In Class A assembly occupancies, there shall be trained Crowd Managers or Crowd Manager Supervisors at a ration of one Crowd Manager / Supervisor for every 250 occupants who shall have received approved training in crowd management techniques.
Finally, the cities took steps to make sure the concert promoters not only provided, but also shouldered the cost of adequate security and emergency medical personnel, and didn't externalize the expense to the taxpayers, as seen in this regulation laid out by the city of Portland, Oregon:
FESTIVAL (OPEN) SEATING
Administrative Rule Adopted by Portland Fire & Rescue Pursuant to Rule-Making Authority
- Festival seating for less than 500 patrons (3500 square feet of open-plan area without seats) is allowed without special provisions provided seating plans are submitted and approved and all provisions of the public assembly permit process are complied with.
- Festival seating for 500 or more patrons requires the following in addition to the provisions required under (1) above.
- Payment for the time for Fire Inspector(s) and Fire Bureau Paramedic(s) at time and one-half overtime rate, from one-half hour before the public is admitted until one-half hour after the performance ends. Payments must be made before a public assembly permit is issued. Payment is to be by check, made out to "Fire Prevention Division." This fee is authorized by Section 31.20.060 (f) of the Fire Code and is in addition to required Public Assembly Permit Fees.
- All tickets for patrons will be placed in festival seating must be clearly marked "festival seating."
- The hands of all those to be placed in festival seating shall be distinctly and consistently marked with an easily discernible symbol.
- Security personnel as approved by the Chief Fire Marshal or his designee shall be provided for crowd control.
- The following requirements are to be paid by the promoter:
- FIRE INSPECTOR/FIRE BUREAU PARAMEDICS
- 10,000 to 25,000 occupant load requires - one Fire Inspector and one Paramedic.
- 25,001 and up occupant load requires - two Fire Inspector and two Parmedics.
- PRIVATE EMS SERVICES
- 2,500 to 4,000 occupant load requires - one first aid station with minimum of two Red Cross trained personnel.

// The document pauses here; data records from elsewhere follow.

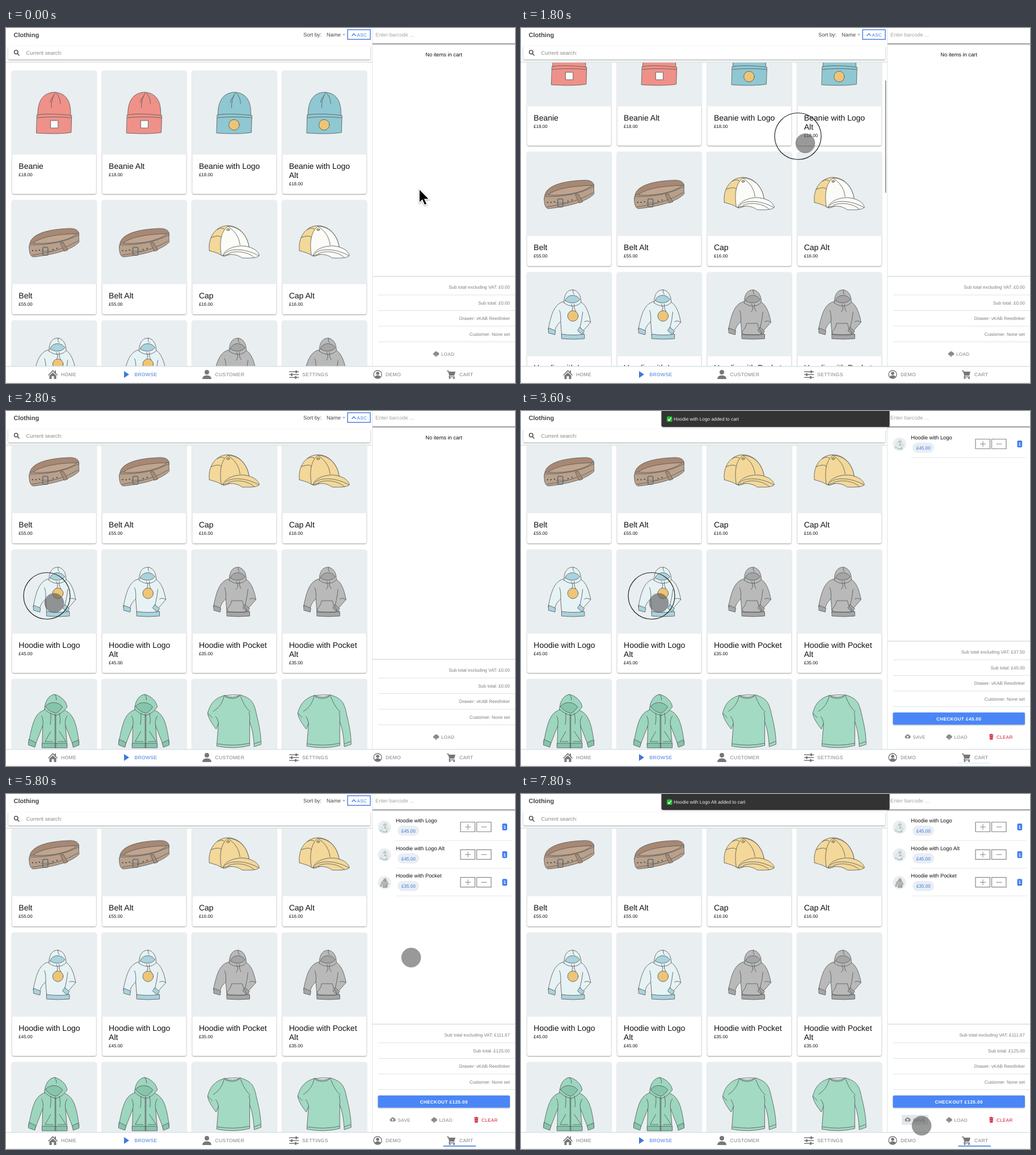
These frames come from a looping animation (897x625 px, 8000 ms). An HTML page:

```html
<!DOCTYPE html>
<html lang="en">
<head>
<meta charset="utf-8">
<title>Shop till</title>
<style>
  html, body { margin: 0; width: 100%; height: 100%; overflow: hidden; background: #fff; }
  svg { display: block; width: 897px; height: 625px; font-family: "Liberation Sans", Arial, sans-serif; text-rendering: geometricPrecision; }
  .art { stroke: #555a5a; stroke-width: .85; stroke-linejoin: round; stroke-linecap: round; fill: none; }
  .a { fill: var(--a); }
  .b { fill: var(--b); }
  .cap { fill: var(--cap); }
  .card { filter: drop-shadow(0 1px 1px #0006); }
  .button { letter-spacing: .4px; }
</style>
</head>
<body>
<svg id="stage" viewBox="0 0 897 625">
  <defs>
    <g id="beanie" class="art">
      <path class="a" d="M46 79C46 56 53 39 76 38C98 40 105 56 104 79Z"/>
      <path class="a" d="M45 78C62 75 90 77 106 79L105 109C86 112 62 111 44 110Z"/>
      <path d="M77 39Q70 48 70 65M75 44Q69 49 68 56M79 40Q86 48 86 58M45 83Q74 80 105 83"/>
    </g>
    <g id="belt" class="art">
      <path fill="#a88873" d="M32 79C32 65 50 52 100 50C115 49 121 55 118 65C108 76 70 84 36 84Z"/>
      <path fill="#c1a48e" d="M40 74C56 64 82 60 117 59C106 71 75 77 40 77Z"/>
      <path fill="#b9a08b" d="M31 82C31 76 35 75 40 76C72 78 105 70 118 57L119 74C107 87 76 96 39 100C33 100 31 92 31 82Z"/>
      <path d="M33 79Q82 80 117 62M36 97Q88 90 117 72"/>
      <path fill="#a88a73" d="M86 75l5-1 8 14-6 2z"/>
      <rect x="55" y="83" width="9" height="14" rx="2" stroke="#606a70" stroke-width="1.6"/>
      <path stroke="#606a70" d="M52 90H73"/>
      <path stroke="#333" stroke-width="2" d="M37 89h.1M43 89h.1M49 88h.1M73 87h.1M80 85h.1"/>
    </g>
    <g id="cap" class="art">
      <path fill="#f3d899" d="M31 89C28 68 40 46 63 45C82 45 98 60 101 84L57 99Q44 92 31 89Z"/>
      <path class="cap" d="M52 97C48 73 52 54 64 46C85 47 98 63 101 83C80 79 62 84 56 98Z"/>
      <path class="cap" d="M55 97C60 83 86 77 102 83C112 86 118 92 119 98C113 103 99 102 89 102C78 94 66 95 55 97Z"/>
      <path d="M58 94C68 84 96 85 118 98M64 94C78 88 99 91 110 101M63 46C76 54 83 64 85 79M45 52Q51 47 57 51M34 66Q50 60 52 66"/>
      <ellipse cx="64" cy="52" rx="2.5" ry="1.8" fill="#e4b963"/>
    </g>
    <g id="hoodie" class="art">
      <path class="a" d="M64 52C47 57 43 78 38 101L49 106C51 98 53 93 60 87L62 112H101L99 104L113 88C110 72 105 57 95 52Z"/>
      <path class="a" d="M66 54C66 38 72 31 82 31C92 33 96 42 96 53C88 62 75 61 66 54Z"/>
      <path class="b" d="M68 50C71 39 87 37 94 48C87 56 75 55 68 50Z"/>
      <path class="b" d="M62 109Q82 112 102 109V117Q82 119 62 117ZM39 98L51 103 50 110 39 107ZM94 97L102 104 97 109 90 103Z"/>
      <path d="M60 87Q61 74 58 67M99 70Q98 82 94 98M113 88Q107 84 102 87M79 56Q84 65 78 70M84 56Q83 64 87 69M82 31Q81 36 84 39"/>
    </g>
    <path id="pocket" class="art" d="M62 105Q69 98 70 90H89Q90 99 97 106L94 110H65Z"/>
    <g id="zipper" class="art">
      <path class="a" d="M62 53C42 58 38 72 30 112L41 118L55 82L54 118H98L95 82L109 118L119 113C114 74 108 58 88 53Z"/>
      <path class="a" d="M58 53C59 38 66 28 76 27C88 30 97 40 98 49C92 57 86 62 78 64Q66 61 58 53Z"/>
      <path class="b" d="M60 48C68 38 83 40 90 49Q84 58 78 60Q65 57 60 48Z"/>
      <path class="b" d="M54 113H98V121H54ZM31 106L43 112 41 120 30 116ZM107 112L118 107 119 116 109 120Z"/>
      <path d="M78 62V121M76.500 62V121M69 60Q70 72 68 80M84 60Q87 72 85 79M69 92L59 110H73M84 92L96 110H82M55 82Q57 72 53 65M95 82Q93 72 98 65M76 27Q80 32 79 37"/>
    </g>
    <g id="shirt" class="art">
      <path class="a" d="M57 29Q73 35 86 28C106 34 110 42 114 62C119 82 122 98 122 115L110 119C109 102 107 88 102 75L102 117Q74 124 44 118L47 78L43 88C35 78 29 68 28 60C32 45 39 34 57 29Z"/>
      <path d="M57 29Q72 27 86 28M59 31Q73 38 84 30M57 30Q53 48 38 57M86 30Q92 48 103 58M102 75Q103 66 101 59M45 114Q74 119 102 113M110 114L121 110M47 78Q46 70 42 66M28 60L36 68"/>
    </g>
    <circle id="logo" class="art" r="9.300" style="fill:#eec577"/>
    <path id="cloud" fill="#8b8b8b" d="M2.800 8a2.700 2.700 0 0 1 0-5.300a3.400 3.400 0 0 1 6-.2a2.800 2.800 0 0 1 0 5.500z"/>
    <g id="cloudUp"><use href="#cloud"/><path fill="#fff" d="M5.700 3l2.200 2.300H6.400V7H5V5.300H3.500z"/></g>
    <g id="cloudDown"><use href="#cloud"/><path fill="#8b8b8b" d="M3.200 8h5l-2.500 2.800z"/></g>
  </defs>
  <g id="grid"></g>
  <rect id="scrollbar" x="641.800" width="1.600" height="198" rx=".8" fill="#858585"/>
  <g id="chrome"></g>
  <g id="cart"></g>
  <g id="tabs"></g>
  <g id="toast">
    <path d="M247.500 0H649.500V25Q649.500 28 646 28H251Q247.500 28 247.500 25Z" fill="#333" style="filter:drop-shadow(0 1px 1px #0005)"/>
    <rect x="257" y="9.500" width="9.500" height="9.500" rx="1.500" fill="#20bd32"/>
    <path d="M259 14.500l2 2.300 3.500-5" fill="none" stroke="#fff" stroke-width="1.400"/>
    <text id="toastText" x="269" y="17" font-size="8.300" fill="#eee"></text>
  </g>
  <g id="pointer">
    <circle id="touch" r="17" fill="#555" fill-opacity=".6" stroke="#555" stroke-opacity=".3"/>
    <circle id="ring" cx="-13" cy="-12.500" r="41" fill="none" stroke="#222" stroke-width="1.200"/>
    <path id="arrow" transform="translate(-13 -13)" d="M0 0V25L5.500 20 9.500 29 14 27 10 18.500H18Z" fill="#000" stroke="#fff" stroke-width="1.600" style="filter:drop-shadow(0 1px 1px #0006)"/>
  </g>
</svg>
<script>
const $ = id => document.getElementById(id);
const BLUE = '#3f78e0', GREY = '#7d7d7d', RED = '#d0112b', PALE = '#e9eef1';

const text = (x, y, size, content, fill = '#111', extra = '') =>
  `<text x="${x}" y="${y}" font-size="${size}" fill="${fill}" ${extra}>${content}</text>`;
const rect = (x, y, w, h, fill, extra = '') =>
  `<rect x="${x}" y="${y}" width="${w}" height="${h}" fill="${fill}" ${extra}/>`;
const use = (id, x = 0, y = 0) => `<use href="#${id}" x="${x}" y="${y}"/>`;
const tint = (a, b, content) => `<g style="--a:${a};--b:${b}">${content}</g>`;

const art = {
  red: tint('#ef9188', '', use('beanie') + rect(69, 88, 13, 13, '#fafafa', 'class="art" style="fill:#fafafa"')),
  blue: tint('#8fc8d2', '', use('beanie') + use('logo', 74.5, 95.5)),
  belt: use('belt'),
  cap: use('cap'),
  logoHoodie: tint('#e7f2f5', '#a9d3dd', use('hoodie') + use('logo', 81.7, 77)),
  greyHoodie: tint('#b9b9b9', '#a5a5a5', use('hoodie') + use('pocket')),
  zipper: tint('#9cd6be', '#86c5ac', use('zipper')),
  shirt: tint('#a3dac4', '', use('shirt')),
};

// Each row: top, height, then its products as [art, title lines, price].
const rows = [
  [75, 217, ['red', 'Beanie', '18'], ['red', 'Beanie Alt', '18'], ['blue', 'Beanie with Logo', '18'], ['blue', 'Beanie with Logo|Alt', '18']],
  [303, 201, ['belt', 'Belt', '55'], ['belt', 'Belt Alt', '55'], ['cap', 'Cap', '16'], ['cap', 'Cap Alt', '16']],
  [515, 217, ['logoHoodie', 'Hoodie with Logo', '45'], ['logoHoodie', 'Hoodie with Logo|Alt', '45'],
    ['greyHoodie', 'Hoodie with Pocket', '35'], ['greyHoodie', 'Hoodie with Pocket|Alt', '35']],
  [743, 217, ['zipper', '', ''], ['zipper', '', ''], ['shirt', '', ''], ['shirt', '', '']],
];

function card([kind, title, price], x, top, height) {
  const lines = title.split('|');
  return `<g transform="translate(${x} ${top})">
    ${rect(1, 0, 148, height, '#fff', 'rx="3" class="card"')}
    <path d="M0 148V4Q0 0 4 0H146Q150 0 150 4V148Z" fill="${PALE}"/>
    ${art[kind]}
    ${lines.map((line, i) => text(12.5, 173 + 16 * i, 14, line)).join('')}
    ${price && text(12.5, 169.5 + 16 * lines.length, 8, `£${price}.00`)}</g>`;
}
$('grid').innerHTML = rows.map(([top, height, ...products]) =>
  products.map((p, i) => card(p, 9.8 + 158.8 * i, top, height)).join('')).join('');

$('chrome').innerHTML =
  rect(0, 0, 646, 60, '#fff') + rect(0, 59.5, 645, 1.5, '#d9e1e3') +
  text(13.5, 16, 11, 'Clothing', '#444', 'font-weight="bold"') +
  text(524, 15, 9.3, 'Sort by:', '#444') + text(565, 15, 9.3, 'Name', '#444') +
  '<path d="M593 10.500h5l-2.500 3z" fill="#aaa"/>' +
  rect(602, 3, 40, 17, '#fff', `stroke="${BLUE}" stroke-width="1.400"`) +
  `<path d="M609.500 14l3.500-4 3.500 4" fill="none" stroke="${BLUE}" stroke-width="1.200"/>` +
  text(618.5, 15, 8, 'ASC', BLUE, 'class="button"') +
  rect(4, 32, 638, 23.5, '#fff', 'rx="2" style="filter:drop-shadow(0 1px 1.200px #0006)"') +
  '<g fill="none" stroke="#555" stroke-width="1.600"><circle cx="17.800" cy="42.500" r="3.200"/><path d="M20 45l3.500 3.500"/></g>' +
  text(35.5, 47, 9.2, 'Current search:', '#888') +
  rect(645, 0, 252, 597, '#fff') + rect(645, 0, 1, 597, '#dfe6e8') +
  text(651, 15, 9.2, 'Enter barcode ...', '#a3a3a3') + rect(646, 27.3, 251, 1.5, '#777c80');

const tabIcons = [
  [74, '<path d="M0 9L8.500 0 12 3.500V1h2v4.500L17 9l-1 1-7.500-7.500L1 10zM2.500 10L8.500 4.500 14.500 10v6h-4v-5h-4v5h-4z"/>'],
  [207, '<path d="M1 2l9 6-9 6z"/>'],
  [346, '<circle cx="8" cy="4" r="4"/><path d="M0 16Q0 9.500 8 9.500T16 16z"/>'],
  [499, '<path d="M0 2.500h17v1.500H0zM0 7.500h17v1.500H0zM0 12.500h17v1.500H0z"/><rect x="11" y="1" width="3" height="4.500"/><rect x="3" y="6" width="3" height="4.500"/><rect x="10" y="11" width="3" height="4.500"/>'],
  [647, '<circle cx="8" cy="8" r="7" fill="none" stroke="#777" stroke-width="1.400"/><circle cx="8" cy="6" r="2.800"/><path d="M3 13q0-3.500 5-3.500t5 3.500q-5 3-10 0z"/>'],
  [777, '<path d="M0 1h3l1 2h11l-2 7H5.500l-.5 1.500h9V13H3l1-3.500L2 2.500H0z"/><circle cx="5" cy="14.500" r="1.500"/><circle cx="12.500" cy="14.500" r="1.500"/>'],
];
const tabLabels = [[97, 'HOME'], [226.5, 'BROWSE'], [368.5, 'CUSTOMER'], [522, 'SETTINGS'], [669, 'DEMO'], [799, 'CART']];
$('tabs').innerHTML = rect(0, 596, 897, 29, '#fff') + rect(0, 595, 897, 1.5, '#d8e2e5') + rect(0, 624, 897, 1, '#eceff0') +
  tabIcons.map(([x, shape], i) => `<g transform="translate(${x} 602)" fill="${i === 1 ? BLUE : '#777'}">${shape}</g>`).join('') +
  tabLabels.map(([x, label], i) => text(x, 613.3, 8.5, label, i === 1 ? BLUE : GREY, 'class="button"')).join('') +
  rect(770.5, 619, 57.5, 1.6, BLUE, 'id="underline"');

const cartItems = [['Hoodie with Logo', 45, 'logoHoodie'], ['Hoodie with Logo Alt', 45, 'logoHoodie'], ['Hoodie with Pocket', 35, 'greyHoodie']];
const netTotals = ['0.00', '37.50', '82.50', '111.67'];

function cartRow([name, price, kind], i) {
  return `<g transform="translate(0 ${48.7 * i})">
    <circle cx="667" cy="58.500" r="11.700" fill="${PALE}"/>
    <g transform="translate(652.500 45) scale(.19)">${art[kind]}</g>
    ${text(687.3, 50, 9.4, name)}
    ${rect(690, 55.5, 38, 18, '#e8eef3', 'rx="9"')}${text(696.7, 68, 8.2, `£${price}.00`, BLUE)}
    <path d="M801 49.500h25.500v17H801zM829.500 49.500H855v17h-25.500z" fill="none" stroke="#858585" stroke-width="1.200"/>
    <path d="M809 58h10M814 53v10M837.500 58h10" stroke="#858585"/>
    ${rect(874.5, 52, 8.7, 12, '#437ff0', 'rx="2"')}${text(878.8, 61, 8, '1', '#fff', 'font-weight="bold" text-anchor="middle"')}
    ${rect(687, 81.5, 204, 1, '#e4e8ea')}</g>`;
}

function cartHtml(count, saveActive) {
  const items = cartItems.slice(0, count);
  const total = items.reduce((sum, item) => sum + item[1], 0).toFixed(2);
  const top = count ? 405 : 437;
  const summary = [`Sub total excluding VAT: £${netTotals[count]}`, `Sub total: £${total}`, 'Drawer: vKAB ReedInker', 'Customer: None set'];
  const action = (x, label, icon) => use(icon, x - 14.8, 568.5) + text(x, 577, 8, label, GREY, 'class="button"');
  const html = rect(646, top - .5, 251, 1.5, '#d9dfe1') + summary.map((line, i) =>
    text(888, top + 22 + 27.5 * i, 8, line, GREY, 'text-anchor="end"') +
    rect(656, top + 32.5 + 27.5 * i, 241, 1, '#dde3e5')).join('');
  if (!count) return html + text(771.5, 50, 9.3, 'No items in cart', '#111', 'text-anchor="middle"') + action(767, 'LOAD', 'cloudDown');
  return html + items.map(cartRow).join('') +
    rect(655.5, 530.7, 232.5, 21.6, '#4a86f7', 'rx="2" style="filter:drop-shadow(0 1px 1px #0004)"') +
    text(771.7, 544.5, 8, `CHECKOUT £${total}`, '#fff', 'font-weight="bold" text-anchor="middle" style="letter-spacing:.5px"') +
    (saveActive ? rect(671, 565, 47, 17.5, '#e1e8ea') : '') +
    action(690.5, 'SAVE', 'cloudUp') + action(763.5, 'LOAD', 'cloudDown') +
    `<path d="M825 569.500h2l.5-1h2.500l.5 1h2v1.300h-7.500zM825.700 571.500h6.200l-.5 7h-5.200z" fill="${RED}"/>` +
    '<path d="M827.500 573v4M830 573v4" stroke="#fff" stroke-width=".7"/>' +
    text(838, 577, 8, 'CLEAR', RED, 'class="button"');
}

// Keyframes: [time, ...values], linear in between.
const scrollKeys = [[1400, 0], [1800, 85], [2000, 190], [2200, 257], [2400, 271]];
const pointerKeys = [[200, 741, 296], [1400, 500, 288], [1800, 501, 203], [2000, 502, 165], [2200, 503, 160],
  [2800, 85, 338], [3000, 85, 338], [3400, 243, 338], [3700, 243, 338], [4200, 421, 331], [4600, 421, 331],
  [5400, 714, 288], [6000, 714, 288], [6800, 706, 584]];
function sample(keys, t) {
  const next = keys.findIndex(key => key[0] > t);
  if (next === 0) return keys[0].slice(1);
  if (next < 0) return keys.at(-1).slice(1);
  const from = keys[next - 1], to = keys[next], k = (t - from[0]) / (to[0] - from[0]);
  return from.slice(1).map((value, i) => value + (to[i + 1] - value) * k);
}
const within = (t, start, end) => t >= start && t < end;
const show = (id, visible) => $(id).setAttribute('visibility', visible ? 'visible' : 'hidden');

let cartState = '';
function draw(t) {
  const [scroll] = sample(scrollKeys, t);
  $('grid').setAttribute('transform', `translate(0 ${-scroll})`);
  $('stage').style.setProperty('--cap', t < 2000 ? '#fbfbf7' : '#f3d899');
  $('scrollbar').setAttribute('y', 62 + scroll * .355);
  show('scrollbar', within(t, 1600, 2800));

  const count = [3000, 3800, 4400].filter(time => t >= time).length, saveActive = t >= 7600;
  if (cartState !== `${count}${saveActive}`) {
    cartState = `${count}${saveActive}`;
    $('cart').innerHTML = cartHtml(count, saveActive);
  }
  $('underline').setAttribute('opacity', t < 3600 ? 0 : t < 3800 ? .15 : 1);

  show('toast', within(t, 3200, 5600) || t >= 6200);
  $('toastText').textContent = `Hoodie with Logo${t < 6000 ? '' : ' Alt'} added to cart`;

  $('pointer').setAttribute('transform', `translate(${sample(pointerKeys, t).join(' ')})`);
  show('arrow', t < 800);
  show('touch', t >= 800);
  show('ring', [[1600, 2000], [2800, 3000], [3600, 3800], [4200, 4400]].some(([start, end]) => within(t, start, end)));
}

// The screen updates five times a second.
function tick() {
  const t = performance.now() % 8000;
  draw(Math.floor(t / 200) * 200);
  requestAnimationFrame(tick);
}
tick();
</script>
</body>
</html>
```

- 4,001 to 9,999 occupant load requires - one first aid station with one BLS or ALS with minimum of two paramedics.
- 10,000 to 20,000 occupant load requires - two aid stations with two ALS with minimum of four paramedics and two EMT’s.
- 20,001 to 30,000 occupant load requires - two aid stations with two ALS with minimum of four paramedics and six EMT’s.
- 30,001 and up occupant load requires - two aid stations with two ALS with minimum of six paramedics and eight EMT’s.
- All paramedics and EMT’s are to be Oregon certified
City of Portland, Oregon: Policies and Rules: Specific Occupancies: FIR-5.02 - Festival (Open) Seating
While the regulations put in place after the 1979 tragedy in Cincinnati didn't outlaw festival seating, they did serve to make the arrangement safer and, when something did go wrong, as it still does more frequently in festival seating situations than with conventional reserved seating, the rules that were implemented insure that properly-trained personnel are on hand to handle emergencies that arise.
And maybe it's just me, but I think I find that preferable to the "orderly process" of allowing people to continue to suffer injury -- and perhaps death -- until some huckster decides it's in his better interest to place public safety over profit.
Who Are You? From The Kids Are Alright.
And that, dear Kossacks, is where regulation comes from -- not from bored bureaucrats sitting in an office in Washington trying to think up ways to make life miserable and expensive for some innocent and unsuspecting businessman, but from real human suffering and tragedy brought about, all too often, by people who shirk what should be obvious responsibilities, who neglect basic diligence, who sacrifice safety for profit. They bring suffering on those who trust them and their products, and society adopts measures to make sure it never happens again. We have to force them, through regulation, to behave as they should have been behaving all along. That's how regulation came to be.
Previous installments of How Regulation came to be: